Maya Jasanoff (Owen Egan)

Harvard University history professor Maya Jasanoff has won the $75,000 (U.S.) Cundill History Prize for her book The Dawn Watch: Joseph Conrad in a Global World. Jasanoff brings a personal perspective to the biography by retracing many of Conrad’s travels, including sailing from East Asia to Europe on a cargo ship and travelling 1,000 miles down the Congo River.

Jasanoff was named the winner of the world’s largest prize for historical non-fiction writing, administered by McGill University in honour of alumnus F. Peter Cundill, at a gala presentation at the Montreal Museum of Fine Arts. During the announcement, jury chair Mark Gilbert cited her “remarkable research, an eye for telling detail, a roving spirit similar to Conrad’s own, and a gift for historical narrative.”

The other finalists, Caroline Fraser for her biography, Prairie Fires: The American Dreams of Laura Ingalls Wilder, and Sam White for his book on how climate shaped the European colonization of North America, A Cold Welcome: The Little Ice Age and Europe’s Encounter with North America, each received $10,000 (U.S.).

“This book, more than my previous books, was experimental in the way I was telling the story and it was self-consciously literary,” Jasanoff told the Montreal Gazette. “And I thought that might make it unpalatable to my peers in the field.
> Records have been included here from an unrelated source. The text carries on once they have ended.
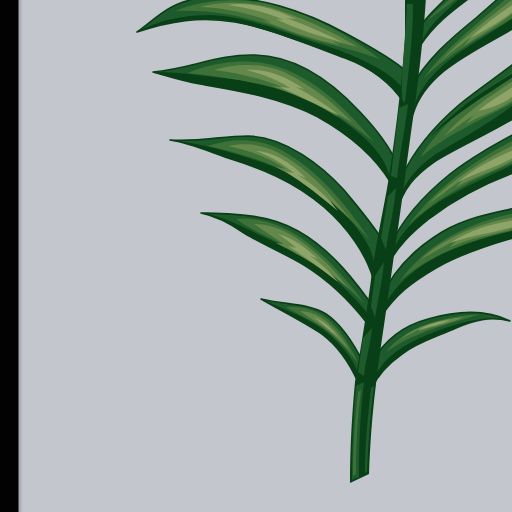
<!DOCTYPE html>
<html lang="en">
<head>
<meta charset="utf-8">
<title>Palm frond</title>
<style>
:root{--paper:#c3c6cc;--band:#020202;--leaf:#1e5b2c;--deep:#093f17;--mid:#3d7138;--light:#64884b;--pale:#8fa468}
html,body{margin:0;height:100%;overflow:hidden;background:var(--paper)}
svg{display:block;width:512px;height:512px}
.paper{fill:var(--paper)}
.band{fill:var(--band)}
.leaf{fill:var(--leaf);stroke:var(--deep);stroke-width:1.6;stroke-linejoin:round}
.deep{fill:var(--deep)}
.mid{fill:var(--mid)}
.light{fill:var(--light)}
.pale{fill:var(--pale)}
</style>
</head>
<body>
<svg viewBox="0 0 512 512" role="img" aria-label="Green palm frond on a pale grey ground">
<defs>
<linearGradient id="edge-shade"><stop offset="0" stop-color="#000" stop-opacity=".2"/><stop offset="1" stop-color="#000" stop-opacity="0"/></linearGradient>
<filter id="soft" x="-5%" y="-5%" width="110%" height="110%"><feGaussianBlur stdDeviation=".6"/></filter>
</defs>
<rect class="paper" width="512" height="512"/>
<rect class="band" width="18.5" height="512"/>
<rect x="18" width="5" height="512" fill="url(#edge-shade)"/>

<g id="frond" filter="url(#soft)">
<g id="left-leaves">
<g>
<path class="leaf" d="M137 32C158 17 168 3 200-2C255-8 310 14 345 33C375 49 394 60 407 72L404 103C392 84 372 68 345 58C305 43 270 28 235 22C200 16 170 21 137 32Z"/>
<path class="deep" d="M137 32C160 20 182 15 212 15C250 17 286 33 320 44C356 55 388 70 403 88L404 103C390 82 368 67 345 58C300 42 250 22 215 19C180 18 160 24 137 32Z"/>
<path class="mid" d="M176 11C200 0 240-4 276 6C315 16 350 36 380 59C350 48 322 44 292 33C254 19 220 9 176 11Z"/>
<path class="light" d="M200 7C226 0 258 2 284 12C310 21 336 34 358 47L332 41L340 45C310 39 286 30 262 20L272 22C248 13 226 8 200 7Z"/>
<path class="pale" d="M228 5C252 1 276 10 296 19L286 18C306 25 326 34 342 42C318 36 296 29 276 19L284 20C266 12 248 8 228 5Z"/>
</g>
<g>
<path class="leaf" d="M153 72C190 69 218 54 255 55C300 56 336 86 360 112C378 131 390 147 397 164L391 183C376 158 352 136 318 117C280 97 235 90 200 84C178 80 168 76 153 72Z"/>
<path class="deep" d="M153 72C184 72 210 77 240 80C285 87 322 104 350 126C372 143 388 160 391 183C374 156 350 134 316 116C278 97 238 91 200 84C178 80 168 76 153 72Z"/>
<path class="mid" d="M188 73C216 61 250 58 276 66C314 78 346 108 374 142C350 123 326 106 296 95C260 82 224 77 188 73Z"/>
<path class="light" d="M214 70C240 62 266 64 286 73C312 86 334 103 352 122L332 111L338 117C318 104 294 94 272 86L282 87C260 78 238 73 214 70Z"/>
<path class="pale" d="M246 70C268 68 288 78 304 89L296 87C314 97 328 106 340 116C320 106 300 96 280 87L290 88C276 79 262 74 246 70Z"/>
</g>
<g>
<path class="leaf" d="M170 140C200 142 222 136 248 136C286 137 322 166 344 190C362 212 376 228 386 246L373 278C366 254 348 228 324 207C294 181 260 168 228 158C205 150 190 143 170 140Z"/>
<path class="deep" d="M170 140C205 144 230 152 258 161C295 173 330 196 352 222C368 242 378 258 373 278C366 254 348 228 324 207C294 181 260 168 228 158C205 150 190 143 170 140Z"/>
<path class="mid" d="M208 146C238 136 264 139 288 154C324 176 348 208 370 240C348 217 326 195 300 179C270 162 240 153 208 146Z"/>
<path class="light" d="M228 146C252 141 272 147 292 161C316 177 336 200 350 219L330 200L334 207C316 190 296 177 276 167L286 169C268 157 248 150 228 146Z"/>
<path class="pale" d="M256 151C276 152 294 166 306 178L298 175C316 186 328 198 338 211C320 196 304 183 286 172L294 173C282 163 270 156 256 151Z"/>
</g>
<g>
<path class="leaf" d="M201 213C236 214 268 214 298 231C332 250 356 282 377 312L367 323C350 301 330 281 304 265C280 251 260 243 244 233C228 222 216 216 201 213Z"/>
<path class="deep" d="M201 213C226 216 246 229 268 239C300 252 330 272 352 296C364 308 372 316 367 323C350 301 330 281 304 265C280 251 260 243 244 233C228 222 216 216 201 213Z"/>
<path class="mid" d="M236 219C262 217 288 227 308 243C332 262 350 284 364 303C344 284 322 266 298 252C276 240 254 232 236 219Z"/>
<path class="light" d="M254 224C276 224 296 236 312 250C328 263 340 277 348 288L328 271L332 277C314 263 294 252 276 243L284 244C272 236 264 231 254 224Z"/>
<path class="pale" d="M278 234C294 238 308 250 318 259L310 256C322 264 332 274 338 282C320 268 304 256 288 246L296 248C290 242 284 238 278 234Z"/>
</g>
<g>
<path class="leaf" d="M261 299C286 305 308 303 326 314C344 326 356 348 364 364L358 382C350 364 338 346 322 334C304 322 282 311 261 299Z"/>
<path class="deep" d="M261 299C288 311 312 319 330 335C346 350 360 366 358 382C350 364 338 346 322 334C304 322 282 311 261 299Z"/>
<path class="mid" d="M286 307C310 305 328 316 340 332C348 343 354 353 358 363C346 348 334 335 320 326C308 319 298 314 286 307Z"/>
<path class="light" d="M300 311C318 312 330 323 340 336C344 341 347 346 350 351L336 337C326 327 312 320 300 311Z"/>
<path class="pale" d="M314 317C324 321 332 329 338 337C330 330 322 324 314 317Z"/>
</g>
</g>

<g id="right-leaves">
<g>
<path class="leaf" d="M420 46L422 24C430 13 440 5 448-4L472-4C452 11 434 24 420 46Z"/>
<path class="deep" d="M420 46C428 24 446 12 462-4H472C452 11 434 24 420 46Z"/>
<path class="mid" d="M428 20C436 10 445 4 452-3H458C448 6 438 12 428 20Z"/>
</g>
<g>
<path class="leaf" d="M411 88C426 60 450 39 476 18L500-3H516V27C488 43 462 56 444 71C428 84 418 98 413 114Z"/>
<path class="deep" d="M413 114C416 88 438 68 460 52C480 39 498 28 516 16V27C488 43 462 56 444 71C428 84 418 98 413 114Z"/>
<path class="mid" d="M424 78C440 54 474 26 506-1L516-2V16C488 34 450 52 424 78Z"/>
<path class="light" d="M440 62C460 40 486 20 512 0V14C496 27 478 36 464 46L470 38C458 47 448 54 440 62Z"/>
<path class="pale" d="M470 38C484 25 498 14 514 4V11C498 23 486 30 470 38Z"/>
</g>
<g>
<path class="leaf" d="M401 178C414 150 434 126 460 104C480 88 498 76 516 62V117C490 133 456 148 434 162C414 176 404 188 396 212Z"/>
<path class="deep" d="M396 212C400 184 420 162 446 148C470 134 492 121 516 103V117C490 133 456 148 434 162C414 176 404 188 396 212Z"/>
<path class="mid" d="M420 158C438 128 472 98 516 70V101C484 119 446 134 420 158Z"/>
<path class="deep" d="M430 137C452 112 480 93 516 71V75C488 94 460 110 430 137Z"/>
<path class="light" d="M444 136C464 114 490 96 516 79V98C498 111 482 115 466 124L474 115C462 123 454 129 444 136Z"/>
<path class="pale" d="M478 111C490 101 502 94 516 85V94C502 105 490 108 478 111Z"/>
</g>
<g>
<path class="leaf" d="M390 246C402 220 424 195 450 174C472 157 494 145 516 133V172C486 183 454 200 430 218C410 234 398 246 387 266Z"/>
<path class="deep" d="M387 266C394 238 416 216 442 200C466 186 492 175 516 163V172C486 183 454 200 430 218C410 234 398 246 387 266Z"/>
<path class="mid" d="M408 226C432 192 472 161 516 139V162C478 177 438 196 408 226Z"/>
<path class="light" d="M428 204C454 178 486 158 516 144V159C494 171 474 177 456 187L464 178C450 188 440 196 428 204Z"/>
<path class="pale" d="M458 182C476 167 496 157 516 149V156C496 168 478 172 458 182Z"/>
</g>
<g>
<path class="leaf" d="M380 300C392 272 414 249 442 232C466 218 492 213 516 208V237C488 245 460 254 436 268C412 282 396 294 380 318Z"/>
<path class="deep" d="M380 318C388 290 412 270 438 256C462 244 490 236 516 230V237C488 245 460 254 436 268C412 282 396 294 380 318Z"/>
<path class="mid" d="M400 281C424 246 468 222 516 213V230C476 238 430 254 400 281Z"/>
<path class="light" d="M420 260C446 236 482 222 516 217V228C492 235 470 238 450 247L458 239C444 246 432 253 420 260Z"/>
<path class="pale" d="M450 243C470 230 494 223 516 220V226C494 233 472 235 450 243Z"/>
</g>
<g>
<path class="leaf" d="M372 362C384 341 402 326 428 319C456 311 486 309 510 321C490 316 474 320 456 328C436 337 418 342 402 354C388 364 378 374 372 388Z"/>
<path class="deep" d="M372 388C376 364 396 349 420 338C444 328 476 314 510 321C490 316 474 320 456 328C436 337 418 342 402 354C388 364 378 374 372 388Z"/>
<path class="mid" d="M386 352C402 330 438 317 480 314C450 324 416 331 386 352Z"/>
<path class="light" d="M400 339C416 326 440 319 464 317C450 324 432 326 418 332L426 326C416 331 408 335 400 339Z"/>
<path class="pale" d="M418 330C428 324 440 321 450 320C440 325 428 327 418 330Z"/>
</g>
</g>

<g id="stem">
<path class="deep" d="M405-3H426C424 30 420 66 415 105C408 150 402 205 394 255C388 300 380 350 376 384C372 416 370 446 369 474L350 483C350 448 352 414 355 382C361 346 367 312 372 272C378 232 386 198 390 170C396 130 402 80 405 40Z"/>
<path class="leaf" stroke="none" style="stroke:none" d="M407 4H413C413 40 408 76 405 102C398 104 404 60 407 4ZM399 108L408 104C405 130 399 158 397 178L391 176ZM388 196L396 188C394 212 388 232 386 250L381 238ZM375 276L384 262C382 284 377 304 375 318L371 306ZM363 338L372 328C370 348 365 362 364 376L358 372Z"/>
<path class="leaf" style="stroke:none" d="M356 386L364 382C360 414 359 446 359 477L352 480C352 448 353 416 356 386Z"/>
<path class="mid" d="M358 392L361 390C357 422 356 450 356 474L353 476C353 446 355 418 358 392Z"/>
<path class="leaf" style="stroke:none" d="M371 388L374 386C370 416 368 444 367 472L365 473C365 444 368 416 371 388Z"/>
</g>
</g>
</svg>
</body>
</html>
So it’s pretty great to find that history has a place for rule-bending.”